Semi-alba orchid hybrids have always enjoyed popularity. Cattleya (syn. Laeliocattleya) Persepolis (Kittiwake × Pegi Mayne), Cattleya (syn. Laeliocattleya) Shellie Compton (Stephen Oliver Fouraker × Good Fairy), Cattleya (syn. Laeliocattleya) Stephen Oliver Fouraker (Pegi Mayne × Enid) and Cattleya (syn. Laeliocattleya) Mildred Rives (Rita Renee × Bou Philippo) are among the semi-alba hybrid cattleya classics. There are numerous con-temporary hybrids as well. Some of the semi-alba cattleya hybrids have yellow coloration on the interior of the lip as well as occasional faint coloration on the floral segments.

The same may be said for the semi-alba phalaenopsis. Many growers find that the white Phalaenopsis and Doritaenopsis hybrids with red lips are among the most beautiful of all orchids. Indeed, a well-arranged cascade or spray of such blossoms is difficult to overlook. Other vandaceous orchids produce the semi-alba flower. The hybrid Vascostylis Five Friendships ‘Sweetheart’, FCC/AOS (Seng × Prapin), is an excellent example.

Even more beautiful are well-grown semi-alba orchids, particularly some hybrids. Lots of pristine flowers with dark, contrasting lips of red or wine coloration make a dazzling sight. In displays, semi-alba flowers can be even more troubling than white flowers to place properly because their appearance can be so commanding. Often the best solution is to arrange them in proximity to the whites. Happily, it is a problem many orchid growers welcome, as the semi-alba orchid is among the most intriguing and popular of all.
 

Share on Social Media:  

New Topics

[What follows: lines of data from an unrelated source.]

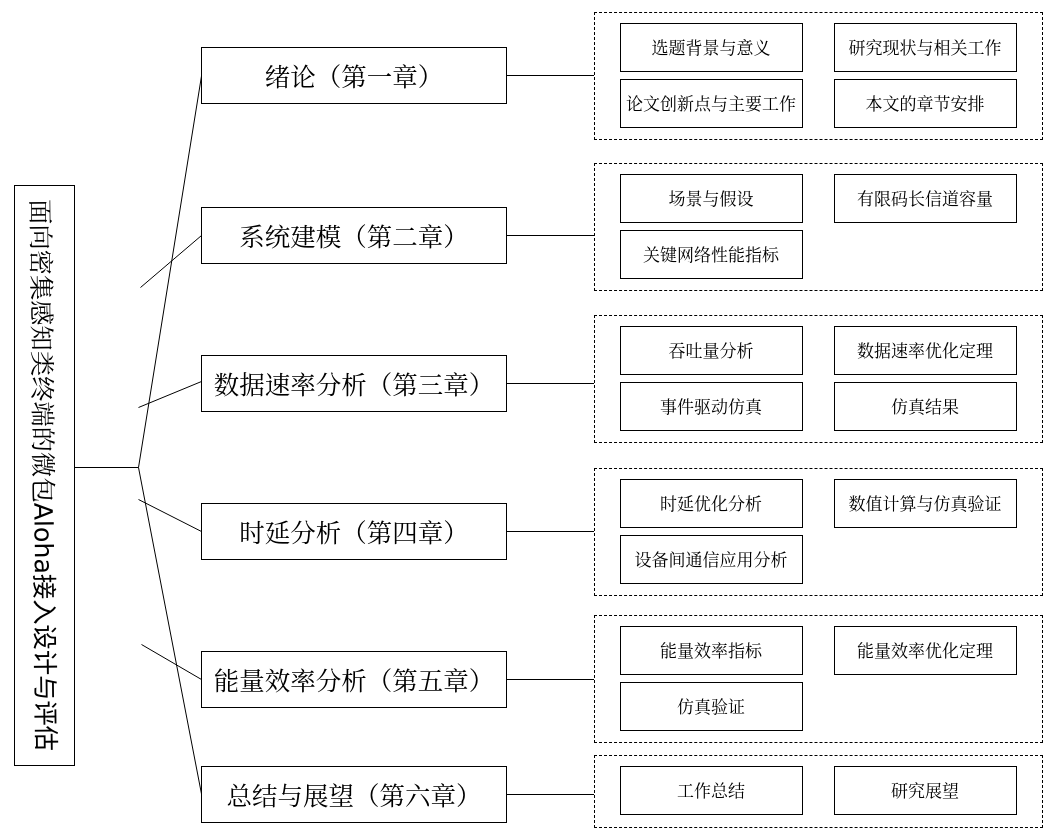
<!DOCTYPE html>
<html lang="zh-CN">
<head>
<meta charset="utf-8">
<title>论文结构图</title>
<style>
:root {
  --ink: #000;
  --paper: #fff;
  --serif: "Noto Serif CJK SC", "Noto Serif", serif;
  --sans: "DejaVu Sans", "Noto Sans CJK SC", sans-serif;
}
* { box-sizing: border-box; margin: 0; padding: 0; }
html, body { width: 1056px; height: 840px; overflow: hidden; background: var(--paper); }
body { color: var(--ink); font-family: var(--serif); font-weight: 300; }
.diagram { position: relative; width: 1056px; height: 840px; }
.connectors { position: absolute; left: 0; top: 0; stroke: var(--ink); stroke-width: 1; }
.thesis, .chapter, .topics { position: absolute; }
.thesis, .chapter, .topics li {
  display: flex;
  align-items: center;
  justify-content: center;
  border: 1px solid var(--ink);
  white-space: nowrap;
}
.thesis { left: 14px; top: 185px; width: 61px; height: 581px; }
.thesis h1 {
  writing-mode: vertical-rl;
  text-orientation: sideways;
  font-size: 25.3px;
  font-weight: 300;
  line-height: 30px;
  transform: rotate(-0.6deg);
}
.thesis span { font-family: var(--sans); font-weight: 500; line-height: 0; }
.chapter {
  left: 201px;
  top: var(--y);
  width: 306px;
  height: 57px;
  padding-bottom: 2px;
  font-size: 25.5px;
  font-weight: 300;
  line-height: 36px;
}
.topics {
  left: 594px;
  top: var(--y);
  width: 449px;
  height: 128px;
  padding: 10px 25px;
  display: grid;
  grid-template-columns: 183px 183px;
  grid-auto-rows: 49px;
  gap: 7px 31px;
  align-content: start;
  border: 1px dashed var(--ink);
  list-style: none;
}
.topics.short { height: 73px; }
.topics li { padding: 0 1px 2px 0; font-size: 17px; line-height: 24px; }
</style>
</head>
<body>
<main class="diagram">
  <svg class="connectors" width="1056" height="840" viewBox="0 0 1056 840" aria-hidden="true">
    <g class="branches">
      <line x1="75" y1="467.5" x2="138.5" y2="467.5"/>
      <line x1="138.5" y1="467.5" x2="201.5" y2="76"/>
      <line x1="138.5" y1="467.5" x2="201.5" y2="794"/>
      <line x1="140.5" y1="287.5" x2="201.5" y2="235.5"/>
      <line x1="138.5" y1="407.5" x2="201.5" y2="381.5"/>
      <line x1="138.5" y1="499.5" x2="201.5" y2="531.5"/>
      <line x1="141.5" y1="644.5" x2="201.5" y2="679.5"/>
    </g>
    <g class="chapter-links">
      <line x1="507" y1="75.5" x2="594" y2="75.5"/>
      <line x1="507" y1="235.5" x2="594" y2="235.5"/>
      <line x1="507" y1="383.5" x2="594" y2="383.5"/>
      <line x1="507" y1="531.5" x2="594" y2="531.5"/>
      <line x1="507" y1="679.5" x2="594" y2="679.5"/>
      <line x1="507" y1="794.5" x2="594" y2="794.5"/>
    </g>
  </svg>

  <header class="thesis"><h1>面向密集感知类终端的微包<span>Aloha接入设计与评估</span></h1></header>

  <section>
    <h2 class="chapter" style="--y:47px">绪论（第一章）</h2>
    <ul class="topics" style="--y:12px">
      <li>选题背景与意义</li>
      <li>研究现状与相关工作</li>
      <li>论文创新点与主要工作</li>
      <li>本文的章节安排</li>
    </ul>
  </section>

  <section>
    <h2 class="chapter" style="--y:207px">系统建模（第二章）</h2>
    <ul class="topics" style="--y:163px">
      <li>场景与假设</li>
      <li>有限码长信道容量</li>
      <li>关键网络性能指标</li>
    </ul>
  </section>

  <section>
    <h2 class="chapter" style="--y:355px">数据速率分析（第三章）</h2>
    <ul class="topics" style="--y:315px">
      <li>吞吐量分析</li>
      <li>数据速率优化定理</li>
      <li>事件驱动仿真</li>
      <li>仿真结果</li>
    </ul>
  </section>

  <section>
    <h2 class="chapter" style="--y:503px">时延分析（第四章）</h2>
    <ul class="topics" style="--y:468px">
      <li>时延优化分析</li>
      <li>数值计算与仿真验证</li>
      <li>设备间通信应用分析</li>
    </ul>
  </section>

  <section>
    <h2 class="chapter" style="--y:651px">能量效率分析（第五章）</h2>
    <ul class="topics" style="--y:615px">
      <li>能量效率指标</li>
      <li>能量效率优化定理</li>
      <li>仿真验证</li>
    </ul>
  </section>

  <section>
    <h2 class="chapter" style="--y:766px">总结与展望（第六章）</h2>
    <ul class="topics short" style="--y:755px">
      <li>工作总结</li>
      <li>研究展望</li>
    </ul>
  </section>
</main>
</body>
</html>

  1. Shannon Gardea asked question NELLY ISLER in category General Discussion
  2. John Urey asked question Blooming Stenglottis Venus “jamboree “ in category General Discussion
  3. Claudia Young asked question RO system in category General Discussion
  4. Roberto Lizama asked question Help to identify in category General Discussion
  5. Tatjana Opekunova asked question Cattleya new roots and Flower buds in category Cattleya Alliance

New Comments

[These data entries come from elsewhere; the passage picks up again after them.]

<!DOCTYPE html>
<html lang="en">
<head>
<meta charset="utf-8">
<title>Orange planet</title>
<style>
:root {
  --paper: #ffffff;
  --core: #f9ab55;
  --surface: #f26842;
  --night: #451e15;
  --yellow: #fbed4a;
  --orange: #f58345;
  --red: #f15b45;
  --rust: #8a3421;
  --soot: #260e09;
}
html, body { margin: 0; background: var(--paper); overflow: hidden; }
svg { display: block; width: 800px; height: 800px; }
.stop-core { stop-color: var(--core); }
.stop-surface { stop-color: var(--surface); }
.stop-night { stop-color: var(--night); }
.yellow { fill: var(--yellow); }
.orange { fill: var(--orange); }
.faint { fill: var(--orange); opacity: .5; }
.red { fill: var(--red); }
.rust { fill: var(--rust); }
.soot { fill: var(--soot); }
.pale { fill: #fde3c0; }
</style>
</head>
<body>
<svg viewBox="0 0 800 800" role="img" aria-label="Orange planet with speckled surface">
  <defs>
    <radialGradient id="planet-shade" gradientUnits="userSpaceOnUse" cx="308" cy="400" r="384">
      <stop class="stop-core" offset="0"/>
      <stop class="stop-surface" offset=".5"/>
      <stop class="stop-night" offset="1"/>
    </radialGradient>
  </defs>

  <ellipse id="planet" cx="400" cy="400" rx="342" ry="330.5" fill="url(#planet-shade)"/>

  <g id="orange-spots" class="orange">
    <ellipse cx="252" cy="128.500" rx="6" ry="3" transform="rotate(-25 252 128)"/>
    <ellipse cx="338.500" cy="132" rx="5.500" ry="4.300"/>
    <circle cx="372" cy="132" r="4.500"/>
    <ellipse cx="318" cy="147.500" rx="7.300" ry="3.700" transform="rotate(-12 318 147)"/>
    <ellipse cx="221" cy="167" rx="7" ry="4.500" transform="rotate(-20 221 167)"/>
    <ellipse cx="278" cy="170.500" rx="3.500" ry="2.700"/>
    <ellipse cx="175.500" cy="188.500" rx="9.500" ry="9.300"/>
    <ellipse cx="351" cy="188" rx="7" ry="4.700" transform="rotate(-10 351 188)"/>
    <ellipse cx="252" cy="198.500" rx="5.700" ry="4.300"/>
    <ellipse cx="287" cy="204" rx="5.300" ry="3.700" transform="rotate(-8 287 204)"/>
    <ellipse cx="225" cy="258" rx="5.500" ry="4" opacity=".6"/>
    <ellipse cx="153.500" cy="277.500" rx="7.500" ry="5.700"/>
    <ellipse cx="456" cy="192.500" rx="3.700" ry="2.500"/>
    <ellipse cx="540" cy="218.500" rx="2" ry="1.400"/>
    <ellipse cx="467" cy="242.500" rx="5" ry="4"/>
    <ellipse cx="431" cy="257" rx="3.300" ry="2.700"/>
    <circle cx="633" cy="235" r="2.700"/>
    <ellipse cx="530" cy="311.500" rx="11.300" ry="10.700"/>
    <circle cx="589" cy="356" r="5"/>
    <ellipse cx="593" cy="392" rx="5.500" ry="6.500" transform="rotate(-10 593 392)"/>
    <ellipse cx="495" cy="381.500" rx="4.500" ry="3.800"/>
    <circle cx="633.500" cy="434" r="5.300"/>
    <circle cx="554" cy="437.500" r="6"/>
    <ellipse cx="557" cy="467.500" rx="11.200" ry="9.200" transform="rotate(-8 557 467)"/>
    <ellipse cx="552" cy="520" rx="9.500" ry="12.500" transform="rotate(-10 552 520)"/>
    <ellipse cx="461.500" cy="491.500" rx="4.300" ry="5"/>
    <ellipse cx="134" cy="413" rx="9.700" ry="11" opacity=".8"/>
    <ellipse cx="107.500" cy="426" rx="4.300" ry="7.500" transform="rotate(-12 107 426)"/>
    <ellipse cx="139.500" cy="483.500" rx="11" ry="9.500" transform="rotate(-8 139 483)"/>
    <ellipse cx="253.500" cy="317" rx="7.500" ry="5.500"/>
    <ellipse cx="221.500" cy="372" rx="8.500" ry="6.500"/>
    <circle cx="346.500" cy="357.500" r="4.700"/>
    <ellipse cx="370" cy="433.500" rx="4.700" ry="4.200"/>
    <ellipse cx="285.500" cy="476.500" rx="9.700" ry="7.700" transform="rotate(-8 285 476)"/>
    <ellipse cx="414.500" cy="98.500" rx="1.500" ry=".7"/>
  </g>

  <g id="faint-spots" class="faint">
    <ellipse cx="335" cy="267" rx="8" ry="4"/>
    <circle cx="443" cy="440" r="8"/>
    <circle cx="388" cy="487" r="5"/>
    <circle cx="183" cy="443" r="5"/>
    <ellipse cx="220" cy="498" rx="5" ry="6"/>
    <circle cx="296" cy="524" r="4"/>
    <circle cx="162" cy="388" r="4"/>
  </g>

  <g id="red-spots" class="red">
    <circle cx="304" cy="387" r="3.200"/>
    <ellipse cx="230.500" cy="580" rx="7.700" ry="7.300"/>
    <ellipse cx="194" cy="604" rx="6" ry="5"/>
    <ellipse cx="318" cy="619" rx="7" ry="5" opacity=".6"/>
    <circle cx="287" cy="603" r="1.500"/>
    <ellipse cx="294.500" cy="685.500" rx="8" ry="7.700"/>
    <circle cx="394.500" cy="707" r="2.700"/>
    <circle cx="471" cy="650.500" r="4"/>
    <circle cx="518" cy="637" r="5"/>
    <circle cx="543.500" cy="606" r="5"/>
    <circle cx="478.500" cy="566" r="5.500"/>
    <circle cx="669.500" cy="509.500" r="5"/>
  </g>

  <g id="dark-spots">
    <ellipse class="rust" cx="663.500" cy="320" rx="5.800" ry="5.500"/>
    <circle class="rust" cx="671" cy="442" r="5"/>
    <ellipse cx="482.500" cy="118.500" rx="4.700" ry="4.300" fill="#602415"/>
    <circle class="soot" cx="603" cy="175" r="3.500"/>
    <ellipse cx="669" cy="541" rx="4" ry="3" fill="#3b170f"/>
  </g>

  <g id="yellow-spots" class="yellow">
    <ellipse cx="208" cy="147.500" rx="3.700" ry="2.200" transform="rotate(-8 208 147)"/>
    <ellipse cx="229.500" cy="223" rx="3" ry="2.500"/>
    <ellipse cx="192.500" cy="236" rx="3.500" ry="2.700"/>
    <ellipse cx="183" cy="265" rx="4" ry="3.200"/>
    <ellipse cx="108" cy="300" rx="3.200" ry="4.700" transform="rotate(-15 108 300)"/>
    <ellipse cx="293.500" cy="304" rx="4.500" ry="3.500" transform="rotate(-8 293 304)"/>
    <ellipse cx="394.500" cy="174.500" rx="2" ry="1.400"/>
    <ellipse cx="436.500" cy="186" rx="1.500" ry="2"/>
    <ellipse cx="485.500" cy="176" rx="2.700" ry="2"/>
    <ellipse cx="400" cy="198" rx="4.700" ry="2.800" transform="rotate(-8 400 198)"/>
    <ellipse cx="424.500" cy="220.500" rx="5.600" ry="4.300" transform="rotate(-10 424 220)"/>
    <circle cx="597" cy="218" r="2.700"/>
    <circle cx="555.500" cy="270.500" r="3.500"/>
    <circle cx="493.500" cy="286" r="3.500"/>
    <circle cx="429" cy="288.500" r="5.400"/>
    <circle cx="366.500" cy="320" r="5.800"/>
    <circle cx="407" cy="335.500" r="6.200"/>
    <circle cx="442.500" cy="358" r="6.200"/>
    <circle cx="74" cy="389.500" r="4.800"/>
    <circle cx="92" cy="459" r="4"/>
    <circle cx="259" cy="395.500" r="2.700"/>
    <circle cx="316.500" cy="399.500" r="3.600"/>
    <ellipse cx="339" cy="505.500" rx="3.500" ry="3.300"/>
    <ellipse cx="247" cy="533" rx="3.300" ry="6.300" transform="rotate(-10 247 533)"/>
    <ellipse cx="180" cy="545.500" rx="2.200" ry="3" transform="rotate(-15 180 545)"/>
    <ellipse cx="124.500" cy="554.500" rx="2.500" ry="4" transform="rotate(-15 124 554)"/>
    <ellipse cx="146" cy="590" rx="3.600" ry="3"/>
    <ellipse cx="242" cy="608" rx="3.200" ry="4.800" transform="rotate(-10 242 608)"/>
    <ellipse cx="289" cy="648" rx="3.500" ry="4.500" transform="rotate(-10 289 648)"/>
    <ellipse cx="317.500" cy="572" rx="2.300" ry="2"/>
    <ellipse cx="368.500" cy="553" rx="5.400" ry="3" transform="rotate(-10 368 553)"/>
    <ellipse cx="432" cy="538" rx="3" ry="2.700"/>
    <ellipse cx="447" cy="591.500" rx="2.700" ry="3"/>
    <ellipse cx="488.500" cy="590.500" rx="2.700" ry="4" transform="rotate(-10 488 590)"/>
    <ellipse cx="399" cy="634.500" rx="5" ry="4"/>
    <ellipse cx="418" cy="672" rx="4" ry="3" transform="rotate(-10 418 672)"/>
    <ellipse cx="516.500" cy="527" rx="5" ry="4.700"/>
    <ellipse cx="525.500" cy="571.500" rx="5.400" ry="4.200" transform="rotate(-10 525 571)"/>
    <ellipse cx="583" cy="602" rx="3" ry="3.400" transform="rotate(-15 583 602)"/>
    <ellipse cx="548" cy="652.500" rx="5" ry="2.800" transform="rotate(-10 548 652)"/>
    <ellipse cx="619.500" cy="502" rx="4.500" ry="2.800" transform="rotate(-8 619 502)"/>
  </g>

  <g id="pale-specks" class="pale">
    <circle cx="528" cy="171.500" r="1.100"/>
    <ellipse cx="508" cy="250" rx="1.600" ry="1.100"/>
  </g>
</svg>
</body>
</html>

  1. Carol Holdren commented on member plant Bc. Morning Glory by Chris Siolo
  2. R .Benson commented on member plant Kir. New Hybrid (Fred Clarke) SVO9831 by R .Benson
  3. Carol Holdren commented on topic "Blooming Stenglottis Venus “jamboree “" by John Urey
  4. Jeanne Uzar Hudson commented on member plant Lc. Canhamiana var. coerulea 'Cobalt' by Jeanne Uzar Hudson
  5. Jeanne Uzar Hudson commented on member plant Sns. gemmata by Jeanne Uzar Hudson
  6. Stefan Neher commented on topic "Orchid roots .com site?" by Mary Lane
  7. Kevin Barry commented on member plant Bul. Tammie Sue Pernas by Tony Pernas
  8. Linda Hartman commented on member plant Ctt. Final Blue by Linda Hartman
  9. Kevin Bergeson commented on member plant Paph. rothschildianum by Kevin Bergeson
  10. Carol Holdren commented on topic "recently purchased orchid shows unstoppable roots " by David George
  11. Michael Makio commented on orchid V. Beatrice Makio
  12. Carol Holdren commented on topic "shorter stem with less vigorous blooms" by katherine mott
  13. Carol Holdren commented on topic "need info on yellow bird" by Glenda Ratliff
  14. Carol Holdren commented on topic "Looking to join an orchid club." by Paula Milano
  15. Jeanne Uzar Hudson commented on topic "Repotting Large Cattleyas" by Jeanne Uzar Hudson
  16. Jeanne Uzar Hudson commented on member plant Paph. malipoense by Jeanne Uzar Hudson
  17. William Gorski commented on topic "how difficult is it growing from seed" by kevan gregory
  18. Carol Holdren commented on topic "Information " by Carmen Britton
  19. Carol Holdren commented on member plant C. lueddemanniana var. Coerulea, Venosa by Paulo Fiuza
  20. Jeanne Uzar Hudson commented on topic "Banrot 40WP" by Therese Stecher